Illegal content such as child pornography or incitement to terrorism differs form harmful content, which is disinformation through social media posts, manipulation such as deep-fakes, or hate speech. The goal of the DSA/DMA is not to hinder free speech, but to ensure that the correct information is provided. Consequences of disinformation can influence election outcomes and even put lives in danger by spreading false information on vaccines. The amount of disinformation has exploded recently during the Covd-19 pandemic.

Screenshot 2021 05 26 at 21.20.36In order to address the spread of disinformation, online platforms and leading social networks (TikTok, Mozilla, Facebook, Google, Twitter and Microsoft) have agreed on a Code of Practice. It consists of multiple online platforms who have agreed voluntarily to self-regulatory standards in the fight against disinformation.

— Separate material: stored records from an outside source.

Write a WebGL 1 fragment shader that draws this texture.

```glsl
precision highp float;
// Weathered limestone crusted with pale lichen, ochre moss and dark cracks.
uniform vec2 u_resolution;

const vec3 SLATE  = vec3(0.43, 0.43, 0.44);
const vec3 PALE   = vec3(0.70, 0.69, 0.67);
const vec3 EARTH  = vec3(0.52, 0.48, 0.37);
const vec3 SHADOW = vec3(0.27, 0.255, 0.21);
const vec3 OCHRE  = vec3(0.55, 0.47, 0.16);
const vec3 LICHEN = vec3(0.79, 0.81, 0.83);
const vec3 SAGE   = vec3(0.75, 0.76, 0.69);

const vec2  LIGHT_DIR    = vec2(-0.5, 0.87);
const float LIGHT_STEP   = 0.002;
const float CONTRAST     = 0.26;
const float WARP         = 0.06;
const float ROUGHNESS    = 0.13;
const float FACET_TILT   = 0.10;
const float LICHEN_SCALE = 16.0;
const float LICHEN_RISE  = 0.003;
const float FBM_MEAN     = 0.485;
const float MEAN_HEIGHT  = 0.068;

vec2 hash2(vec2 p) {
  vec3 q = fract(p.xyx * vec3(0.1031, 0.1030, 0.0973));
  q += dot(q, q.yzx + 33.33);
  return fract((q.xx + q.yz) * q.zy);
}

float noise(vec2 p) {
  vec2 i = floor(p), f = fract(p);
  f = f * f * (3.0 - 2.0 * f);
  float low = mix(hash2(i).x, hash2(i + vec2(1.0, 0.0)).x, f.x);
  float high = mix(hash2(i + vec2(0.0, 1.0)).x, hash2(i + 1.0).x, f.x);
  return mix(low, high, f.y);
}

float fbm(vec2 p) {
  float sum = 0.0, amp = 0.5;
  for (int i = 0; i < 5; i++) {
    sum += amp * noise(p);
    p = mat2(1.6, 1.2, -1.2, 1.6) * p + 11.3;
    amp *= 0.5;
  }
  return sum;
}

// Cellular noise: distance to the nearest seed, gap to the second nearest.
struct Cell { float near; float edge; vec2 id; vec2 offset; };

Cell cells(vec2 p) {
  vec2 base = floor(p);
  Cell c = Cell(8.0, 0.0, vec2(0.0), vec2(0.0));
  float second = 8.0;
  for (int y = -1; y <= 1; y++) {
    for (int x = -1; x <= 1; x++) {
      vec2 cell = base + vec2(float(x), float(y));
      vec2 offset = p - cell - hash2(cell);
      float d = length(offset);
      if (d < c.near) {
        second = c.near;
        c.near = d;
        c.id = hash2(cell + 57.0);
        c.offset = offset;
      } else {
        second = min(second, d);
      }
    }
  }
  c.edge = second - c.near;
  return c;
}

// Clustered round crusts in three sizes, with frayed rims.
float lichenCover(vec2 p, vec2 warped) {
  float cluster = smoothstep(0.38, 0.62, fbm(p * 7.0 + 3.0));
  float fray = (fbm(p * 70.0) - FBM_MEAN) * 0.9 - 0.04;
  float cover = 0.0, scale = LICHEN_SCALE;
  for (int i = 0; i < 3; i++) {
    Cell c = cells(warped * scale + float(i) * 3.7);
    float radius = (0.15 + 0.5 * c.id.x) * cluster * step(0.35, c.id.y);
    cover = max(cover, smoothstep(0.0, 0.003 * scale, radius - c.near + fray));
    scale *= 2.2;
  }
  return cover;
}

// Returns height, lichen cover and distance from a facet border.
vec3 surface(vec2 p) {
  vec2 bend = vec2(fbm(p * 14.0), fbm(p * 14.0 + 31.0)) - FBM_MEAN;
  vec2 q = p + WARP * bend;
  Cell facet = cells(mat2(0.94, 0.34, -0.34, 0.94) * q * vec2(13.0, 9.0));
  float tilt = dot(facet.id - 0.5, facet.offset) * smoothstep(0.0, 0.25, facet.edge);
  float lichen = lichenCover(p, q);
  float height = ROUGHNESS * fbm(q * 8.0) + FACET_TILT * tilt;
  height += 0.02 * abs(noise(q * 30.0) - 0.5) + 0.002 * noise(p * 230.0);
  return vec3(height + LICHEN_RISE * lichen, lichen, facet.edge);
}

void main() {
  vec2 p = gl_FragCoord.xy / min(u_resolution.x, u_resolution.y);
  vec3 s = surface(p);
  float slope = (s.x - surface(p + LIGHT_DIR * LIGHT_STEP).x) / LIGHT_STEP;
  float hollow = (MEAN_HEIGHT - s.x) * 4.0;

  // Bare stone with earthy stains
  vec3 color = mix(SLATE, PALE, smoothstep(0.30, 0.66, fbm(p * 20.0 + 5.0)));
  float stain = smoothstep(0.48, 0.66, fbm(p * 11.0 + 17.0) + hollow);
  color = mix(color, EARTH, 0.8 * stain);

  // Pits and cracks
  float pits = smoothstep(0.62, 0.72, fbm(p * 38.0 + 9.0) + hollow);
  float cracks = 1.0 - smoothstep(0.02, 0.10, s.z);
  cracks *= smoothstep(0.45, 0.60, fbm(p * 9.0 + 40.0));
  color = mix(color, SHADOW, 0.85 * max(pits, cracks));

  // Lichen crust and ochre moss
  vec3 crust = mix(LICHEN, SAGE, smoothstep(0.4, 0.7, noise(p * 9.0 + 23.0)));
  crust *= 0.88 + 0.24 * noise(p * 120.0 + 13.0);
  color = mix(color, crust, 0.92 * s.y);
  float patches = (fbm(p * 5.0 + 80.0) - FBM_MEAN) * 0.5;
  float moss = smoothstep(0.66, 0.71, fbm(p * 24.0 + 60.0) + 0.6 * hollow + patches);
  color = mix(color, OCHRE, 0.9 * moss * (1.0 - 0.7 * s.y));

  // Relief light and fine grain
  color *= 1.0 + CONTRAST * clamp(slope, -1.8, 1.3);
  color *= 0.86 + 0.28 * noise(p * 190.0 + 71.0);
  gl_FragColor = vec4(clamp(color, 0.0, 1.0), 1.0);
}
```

The code of conduct has for objective to set out « a wide range of commitments, from transparency in political advertising to the closure of fake accounts and demonetization of purveyors of disinformation » (Commission communication of April 2018). European Commissioner Thierry Breton deplored a lack of commitment by the signatories, saying that  only one platform had more or less followed its obligations.

Although this code enforces a system of reporting and monitoring platforms, thereby providing for insurance of transparency and accountability of their policies on disinformation, Jourová and Breton stressed the importance of reinforcing the rules, especially with the emergence of smaller platforms. Responsibility was not only reserved for the social media giants but had to be shared by all platforms. More and more smaller providers were emerging and contributing to the spread of disinformation. As such, it was imperative to extend this code not only to major platforms but also smaller operators.

In fact, the latest annual assessment of the Code published in September 2020 shows that the signatories have effectively participated in the reporting and monitoring program in the fight against disinformation which resulted in concrete actions and policy changes.

The Commission said it would continue to monitor the respect of the Code of Practice on Disinformation, hoping for a more effective system to protect the rights of the users and access to information. The new guidance aims to strengthen the Code of Practice on Disinformation whishes to address «gaps and shortcomings and create a more transparent, safe and trustworthy online environment (…) by laying out the cornerstones for a robust monitoring framework of the Code’s implementation. »

Thierry Breton said it was important for platforms to screen for harmful content and for users to recognize disinformation.  The first draft of the updated Code of Practice is to be presented by the Commission in the autumn of 2021 and to be operational by early 2022.

Authors: Hélorie Duval/Jamaï Cazelles